4.NBT.A.2 Read and write multi-digit whole numbers using base-ten numerals, number names, and expanded form. Compare two multi-digit numbers based on meanings of the digits in each place, using >, =, and < symbols to record the results of comparisons.
4.NBT.B.5 Multiply a whole number of up to four digits by a one-digit whole number, and multiply two two-digit numbers, using strategies based on place value and the properties of operations. Illustrate and explain the calculation by using equations, rectangular arrays, and/or area models.
4.NF.A Extend understanding of fraction equivalence and ordering.
4.NF.A.1 Explain why a fraction a/b is equivalent to a fraction (n x a)/(n x b) by using visual fraction models, with attention to how the number and size of the parts differ even though the two fractions themselves are the same size. Use this principle to understand and generate equivalent fractions.
4.NF.B.3.c Add and subtract mixed numbers with like denominators (e.g., by using properties of operations and the relationship between addition and subtraction and/or by replacing each mixed number with an equivalent fraction).
4.NF.C Understand decimal notation for fractions, and compare decimal fractions.
4.NF.C.5 Express a fraction with denominator 10 as an equivalent fraction with denominator 100, and use this technique to add two fractions with respective denominators 10 (tenths) and 100 (hundredths).
4.NF.C.7 Compare two decimals to hundredths by reasoning about their size. Understand that comparisons are valid only when the two decimals refer to the same whole.

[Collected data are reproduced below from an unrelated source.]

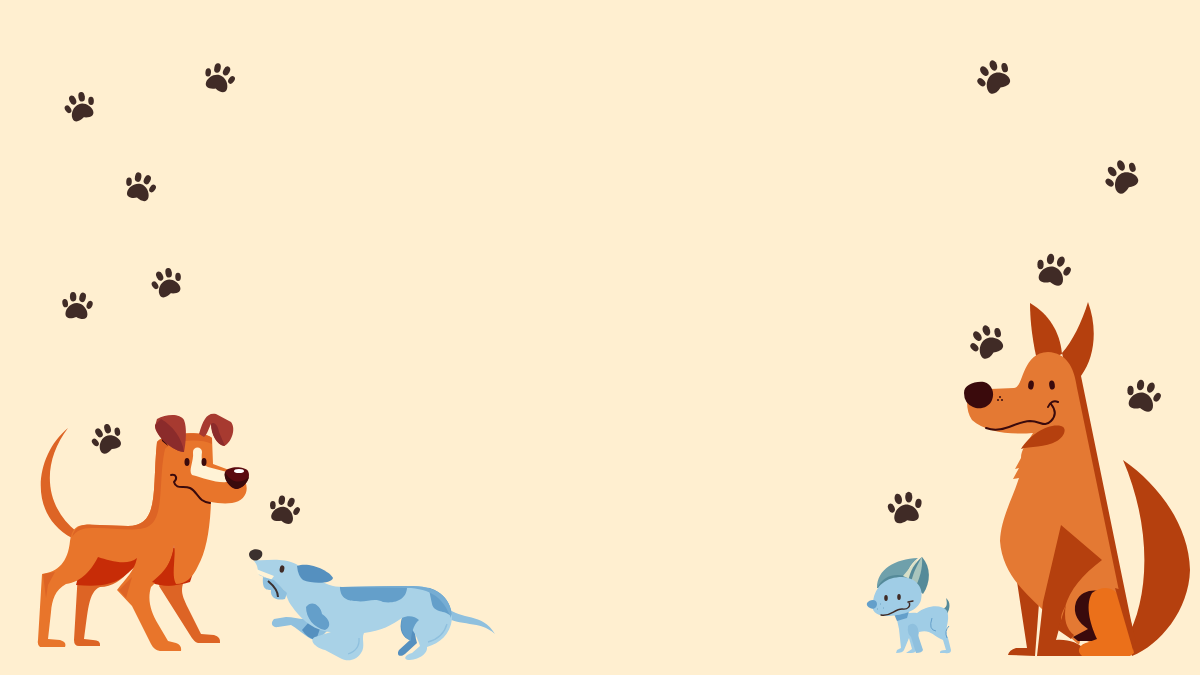
<!DOCTYPE html>
<html lang="en">
<head>
<meta charset="utf-8">
<title>Dogs and paw prints</title>
<style>
:root{
  --cream:#ffefd0; --paw:#402b26; --ink:#3a0a0c;
  --tan:#e8752b; --tan-deep:#dd6425; --belly:#c72c07; --ear:#a73a30; --ear-deep:#8b2b2b; --blaze:#fff3d6;
  --sky:#a9d2e7; --sky-mid:#8fc0de; --spot:#649fca; --spot-deep:#5590bf;
  --pup:#a0cde6; --teal:#6fa0ab; --teal-deep:#558a99;
  --fox:#e47933; --rust:#b5400e; --haunch:#eb701a;
}
html,body{margin:0;height:100%;overflow:hidden;background:var(--cream)}
svg{display:block;width:1200px;height:675px}
.paw{fill:var(--paw)}
.ink{fill:var(--ink)}
.line{fill:none;stroke:var(--ink);stroke-width:2;stroke-linecap:round;stroke-linejoin:round}
.tan{fill:var(--tan)} .tan-deep{fill:var(--tan-deep)} .belly{fill:var(--belly)}
.ear{fill:var(--ear)} .ear-deep{fill:var(--ear-deep)} .blaze{fill:var(--blaze)}
.sky{fill:var(--sky)} .sky-mid{fill:var(--sky-mid)} .spot{fill:var(--spot)} .spot-deep{fill:var(--spot-deep)}
.pup{fill:var(--pup)} .teal{fill:var(--teal)} .teal-deep{fill:var(--teal-deep)}
.fox{fill:var(--fox)} .rust{fill:var(--rust)} .haunch{fill:var(--haunch)}
</style>
</head>
<body>
<svg viewBox="0 0 1200 675" role="img" aria-label="Four cartoon dogs and scattered paw prints on cream">
  <defs>
    <g id="paw">
      <ellipse cx="-12" cy="-2" rx="2.8" ry="4.2" transform="rotate(-14 -12 -2)"/>
      <ellipse cx="-4.5" cy="-9" rx="3.2" ry="4.8" transform="rotate(-6 -4.5 -9)"/>
      <ellipse cx="5" cy="-9" rx="3.2" ry="4.8" transform="rotate(10 5 -9)"/>
      <ellipse cx="12.5" cy="-2" rx="2.8" ry="4.2" transform="rotate(18 12.5 -2)"/>
      <path d="M0 -3C6 -3 11 3 11 8C11 13 6 14 0 11C-6 14 -11 13 -11 8C-11 3 -6 -3 0 -3Z"/>
    </g>
    <clipPath id="hound-body"><path d="M283 567C300 574 315 587 342 587L410 586C438 584 452 600 452 618C450 636 438 645 424 647C400 649 380 620 340 640C300 634 285 600 278 590Z"/></clipPath>
  </defs>

  <rect width="1200" height="675" fill="var(--cream)"/>

  <g class="paw" id="paw-prints">
    <use href="#paw" transform="translate(80 107) rotate(-20)"/>
    <use href="#paw" transform="translate(219 78) rotate(18)"/>
    <use href="#paw" transform="translate(140 187) rotate(16)"/>
    <use href="#paw" transform="translate(167 283) rotate(-20)"/>
    <use href="#paw" transform="translate(77 306) rotate(4)"/>
    <use href="#paw" transform="translate(107 439) rotate(-26)"/>
    <use href="#paw" transform="translate(284 510) rotate(14)"/>
    <use href="#paw" transform="translate(905 508) rotate(-10) scale(1.12)"/>
    <use href="#paw" transform="translate(994 77) rotate(-32) scale(1.12)"/>
    <use href="#paw" transform="translate(1122 177) rotate(-34) scale(1.12)"/>
    <use href="#paw" transform="translate(1053 270) rotate(14) scale(1.12)"/>
    <use href="#paw" transform="translate(987 342) rotate(-32) scale(1.12)"/>
    <use href="#paw" transform="translate(1143 396) rotate(14) scale(1.12)"/>
  </g>

  <g id="tan-dog">
    <path class="tan-deep" d="M68 428C34 456 28 515 72 538L77 532C43 505 42 462 68 428Z"/>
    <path class="tan-deep" d="M78 572L74 640Q74 646 79 646L100 646Q101 640 93 640L84 639C88 612 88 592 100 587C112 587 122 580 130 570L100 556Z"/>
    <path class="tan-deep" d="M188 572C180 588 180 592 188 608L201 634L214 635Q221 637 220 643L198 643Q194 642 190 635L159 586L165 572Z"/>
    <path class="belly" d="M76 585C92 586 112 588 128 573L140 562L152 583C164 587 178 586 190 582L200 552L120 540L82 562Z"/>
    <path class="tan" d="M157 442C164 433 202 430 212 438L213 464L240 474C252 486 247 501 232 503C224 504 217 503 211 502C210 530 206 552 198 566C193 577 186 584 176 584C171 575 176 560 174 545C172 566 157 582 151 587C147 600 151 612 158 624L168 641L176 643Q182 645 181 651L160 651Q154 650 151 644L132 606L117 590C126 578 134 572 137 558C128 566 110 561 98 557C92 569 82 582 66 584C55 590 52 600 51 612L48 639L60 640Q67 642 65 647L40 647Q37 645 38 640L42 574C58 572 68 562 70 541C72 527 78 524 92 525L128 526C160 526 152 490 157 442Z"/>
    <path class="tan-deep" d="M72 537C76 523 86 524 100 525L128 526C160 526 152 490 157 442C164 433 202 430 212 438V444C200 438 172 440 165 449C158 480 165 516 149 526C138 533 110 527 92 528C82 528 76 531 72 537Z"/>
    <path class="tan-deep" d="M43 574L55 572L48 585L46 598ZM119 590L132 577L126 598Z"/>
    <path class="belly" d="M174 545C176 560 169 573 176 585C164 587 158 584 152 582C163 573 172 564 174 545Z"/>
    <path class="blaze" d="M193 452C193 446 202 446 202 452C201 460 202 465 208 467L227 472L228 482C214 483 204 478 192 475C188 470 194 462 193 452Z"/>
    <path class="ink" d="M161 432L168 446L162 441Z"/>
    <path class="ear" d="M157 419C166 414 180 413 184 420C187 427 186 442 184 452C174 452 155 436 155 426Z"/>
    <path class="ear-deep" d="M155 425L161 419C173 426 182 438 184 452C174 452 155 436 155 425Z"/>
    <path class="ear" d="M199 434C203 420 207 412 216 414L231 422C237 430 230 444 224 446C217 445 212 435 211 424C208 430 207 435 204 437Z"/>
    <path class="ear-deep" d="M211 424C214 421 218 425 219 432L225 446C217 445 211 435 211 424Z"/>
    <g class="ink"><ellipse cx="187" cy="462" rx="2.5" ry="4"/><ellipse cx="204" cy="462" rx="2.5" ry="4"/></g>
    <path class="line" d="M171 475C176 474 178 478 174 482C176 490 184 485 190 488C198 492 198 502 210 503"/>
    <path d="M225 472C228 466 244 466 248 471C252 479 243 489 236 489C230 488 223 479 225 472Z" fill="#5b0b10"/>
    <path class="ink" d="M225 472C230 482 240 485 249 477C247 484 241 489 236 489C230 488 223 479 225 472Z"/>
    <ellipse cx="239" cy="471" rx="5" ry="2" fill="#fff"/>
  </g>

  <g id="running-hound">
    <path class="sky-mid" d="M446 607C462 621 482 612 495 634C480 620 460 627 443 616Z"/>
    <path class="sky-mid" d="M318 614C306 623 298 617 286 617L274 619C270 623 272 628 278 627L291 625C303 632 309 641 318 640L332 626Z"/>
    <path class="spot-deep" d="M302 630L309 622L321 626L316 640Q307 638 302 630Z"/>
    <path class="spot-deep" d="M402 618C398 630 403 638 410 640L399 650C396 655 400 658 405 654L417 643C413 630 416 622 422 616Z"/>
    <path class="sky" d="M256 560C268 561 280 557 296 564C311 573 322 587 343 587L411 586C438 585 453 600 452 619C450 635 440 643 427 647C428 654 418 660 408 660C403 659 405 655 412 653L420 646C417 636 412 627 402 618C392 625 381 631 364 633C361 639 366 646 361 653C356 661 347 662 340 658L325 650C314 647 309 640 315 637L331 632C312 631 298 616 289 602L284 590L273 581L259 575C257 570 259 567 254 561Z"/>
    <g clip-path="url(#hound-body)" class="spot">
      <path d="M340 584L407 585C408 599 396 604 383 602C374 597 366 603 356 601C347 601 339 598 340 584Z"/>
      <path d="M428 585C450 590 456 606 451 616C445 610 434 613 432 604Z"/>
      <path d="M306 607C312 599 321 606 322 614C330 619 332 627 325 630C314 628 306 618 306 607Z"/>
    </g>
    <path class="spot" d="M402 618C408 615 415 616 419 620C413 625 411 635 411 641C402 637 400 628 402 618Z"/>
    <path d="M340 587L411 586C438 585 453 600 451 618C444 600 434 590 411 588Z" fill="#76add3"/>
    <path class="spot-deep" d="M297 566C309 561 330 571 333 578C331 584 312 584 303 580Q298 576 297 566Z"/>
    <path class="blaze" d="M256 569L274 576L271 580L258 574Z"/>
    <path class="sky-mid" d="M263 577C262 589 266 590 271 590C270 598 277 601 285 599L287 593L274 580Z"/>
    <path d="M268 581C274 586 278 591 278 597" fill="none" stroke="#3b3030" stroke-width="2"/>
    <path d="M249 554C250 548 260 548 262 552C264 558 256 562 253 560Q249 558 249 554Z" fill="#3b302e"/>
    <ellipse cx="282" cy="569" rx="2.3" ry="3.7" transform="rotate(12 282 569)" fill="#402b26"/>
    <path d="M348 654Q360 650 359 638M428 642Q443 638 447 624" fill="none" stroke="var(--sky-mid)" stroke-width="1.3"/>
  </g>

  <g id="small-pup">
    <path class="teal-deep" d="M943 609C948 607 947 602 946 598C951 602 950 609 947 614Z"/>
    <path class="teal" d="M877 588C877 569 895 559 918 558C909 565 906 573 908 580Z"/>
    <path class="teal-deep" d="M877 588C884 574 897 573 909 577L899 586Z"/>
    <path d="M903 576L917 559L912 580Z" fill="#d8dfc7"/>
    <path class="teal-deep" d="M908 582C910 570 915 563 922 557C931 567 931 582 923 594Z"/>
    <path d="M911 582C914 571 918 563 922 557C923 569 919 580 915 588Z" fill="#a9c5bd"/>
    <path class="pup" d="M895 611C901 615 910 612 917 613C927 605 942 604 947 611C951 621 943 630 948 638L951 650Q951 654 945 653H940Q939 650 946 650L943 640C932 635 930 629 919 632L916 650Q916 653 911 653H906L912 649L909 638L904 650Q903 653 896 653L897 650L901 648L899 629Z"/>
    <path class="sky-mid" d="M908 626C914 620 920 627 918 635L923 650Q922 653 916 653L911 637Q907 634 908 626Z"/>
    <path class="spot" d="M894 614L909 611L907 618L897 621Z"/>
    <path class="pup" d="M873 602C875 585 887 577 902 577C917 578 924 588 921 600C918 611 903 615 889 616C877 617 870 611 873 602Z"/>
    <path class="spot" d="M867 603C870 599 877 599 877 604C877 608 873 610 870 608Q866 606 867 603Z"/>
    <g fill="#402b26"><ellipse cx="886" cy="598" rx="1.8" ry="3"/><ellipse cx="899" cy="597" rx="1.8" ry="3"/></g>
    <path d="M881 615C891 617 894 609 902 609C908 610 911 606 909 602M908 602L913 601" fill="none" stroke="#402b26" stroke-width="1.4" stroke-linecap="round"/>
    <path d="M880 604h1M877 609h1M883 608h1" stroke="#6fa5c5" stroke-width="1"/>
    <path d="M932 618Q928 630 936 631M949 626Q944 631 947 638" fill="none" stroke="#649fca" stroke-width="1"/>
  </g>

  <g id="sitting-shepherd">
    <path class="rust" d="M1123 460C1158 484 1189 525 1190 570C1189 610 1160 645 1132 656L1126 640C1149 600 1153 530 1123 460Z"/>
    <path class="rust" d="M1016 575L1027 648H1016Q1009 650 1008 655L1035 656L1040 590Z"/>
    <path class="rust" d="M1030 303C1049 314 1060 332 1062 354L1038 364C1033 345 1030 322 1030 303Z"/>
    <path class="rust" d="M1088 302C1097 326 1096 356 1081 376L1135 640L1110 620L1066 370L1062 353C1072 342 1082 322 1088 302Z"/>
    <path class="fox" d="M967 401C967 390 978 388 990 389L1014 388C1024 388 1021 353 1048 352C1066 353 1074 366 1077 388L1125 620L1096 645L1062 630C1044 605 1003 585 1000 541C1001 518 1012 500 1019 478L1013 479L1019 468L1015 469L1021 458C1021 450 1026 444 1033 433C1010 435 985 432 972 420Q967 413 967 401Z"/>
    <path class="rust" d="M1021 449C1030 434 1049 423 1061 426C1068 428 1064 437 1057 441C1045 448 1030 446 1021 449Z"/>
    <path class="rust" d="M1061 525L1102 560C1082 575 1070 590 1065 607L1056 640C1068 639 1079 643 1084 649V656H1037L1043 602Z"/>
    <path d="M1065 607C1059 617 1059 626 1070 637L1079 645L1088 612Z" fill="var(--fox)"/>
    <path class="rust" d="M1066 604L1058 630L1071 639L1074 635Q1062 626 1066 604Z"/>
    <path class="ink" d="M1076 602C1082 588 1099 589 1108 594L1102 641H1078L1073 637L1088 629C1079 623 1072 614 1076 602Z"/>
    <path class="haunch" d="M1092 593C1104 584 1116 587 1122 601L1134 653L1130 656H1082C1076 651 1079 644 1089 642L1097 639C1092 628 1084 607 1092 593Z"/>
    <path class="rust" d="M1115 588L1122 590L1136 640L1133 650Z"/>
    <path class="ink" d="M964 393C964 385 974 381 984 382C992 384 995 393 992 400C989 408 979 410 973 407Q964 403 964 393Z"/>
    <g class="ink">
      <ellipse cx="1031" cy="385" rx="2.8" ry="4.6" transform="rotate(8 1031 385)"/>
      <ellipse cx="1052" cy="385" rx="2.8" ry="4.6" transform="rotate(-8 1052 385)"/>
      <circle cx="1000" cy="397" r="1"/><circle cx="998" cy="400" r="1"/><circle cx="1002" cy="400" r="1"/>
    </g>
    <path class="line" d="M986 428C1003 434 1014 422 1030 421C1041 421 1044 428 1051 421C1057 415 1055 409 1051 404M1048 407C1050 402 1054 400 1058 402"/>
  </g>
</svg>
</body>
</html>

Record the results of comparisons with the symbols >, =, or <.
4.MD.A Solve problems involving measurement and conversion of measurements from a larger unit to a smaller unit.
4.MD.A.1 Know relative sizes of measurement units within one system of units which could include km, m, cm; kg, g; lb, oz.; l, ml; hr, min, sec. Within a single system of measurement, express measurements in a larger unit in terms of a smaller unit and in a smaller unit in terms of a larger unit.
4.MD.A.2 Use the four operations to solve word problems and problems in real-world context involving distances, intervals of time (hr, min, sec), liquid volumes, masses of objects, and money, including decimals and problems involving fractions with like denominators, and problems that require expressing measurements given in a larger unit in terms of a smaller unit. Represent measurement quantities using a variety of representations, including number lines that feature a measurement scale.
4.MD.B.4 Make a line plot to display a data set of measurements in fractions of a unit (1/2, 1/4, 1/8). Solve problems involving addition and subtraction of fractions by using information presented in line plots.
4.MD.C Geometric measurement: Understand concepts of angle and measure angles.
4.MD.C.5 Recognize angles as geometric shapes that are formed wherever two rays share a common endpoint, and understand concepts of angle measurement:
4.MD.C.5.a An angle is measured with reference to a circle with its center at the common endpoint of the rays, by considering the fraction of the circular arc between the points where the two rays intersect the circle. An angle that turns through 1/360 of a circle is called a "one-degree angle," and can be used to measure angles.
4.MD.C.7 Understand angle measures as additive. (When an angle is decomposed into non-overlapping parts, the angle measure of the whole is the sum of the angle measures of the parts.) Solve addition and subtraction problems to find unknown angles on a diagram within mathematical problems as well as problems in real-world contexts.
4.G.A.2 Classify two-dimensional figures based on the presence or absence of parallel or perpendicular lines, or the presence or absence of angles of a specified size (e.g., understand right triangles as a category, and identify right triangles).
4.G.A.3 Recognize a line of symmetry for a two-dimensional figure as a line across the figure such that the figure can be folded along the line into matching parts. Identify line-symmetric figures and draw lines of symmetry.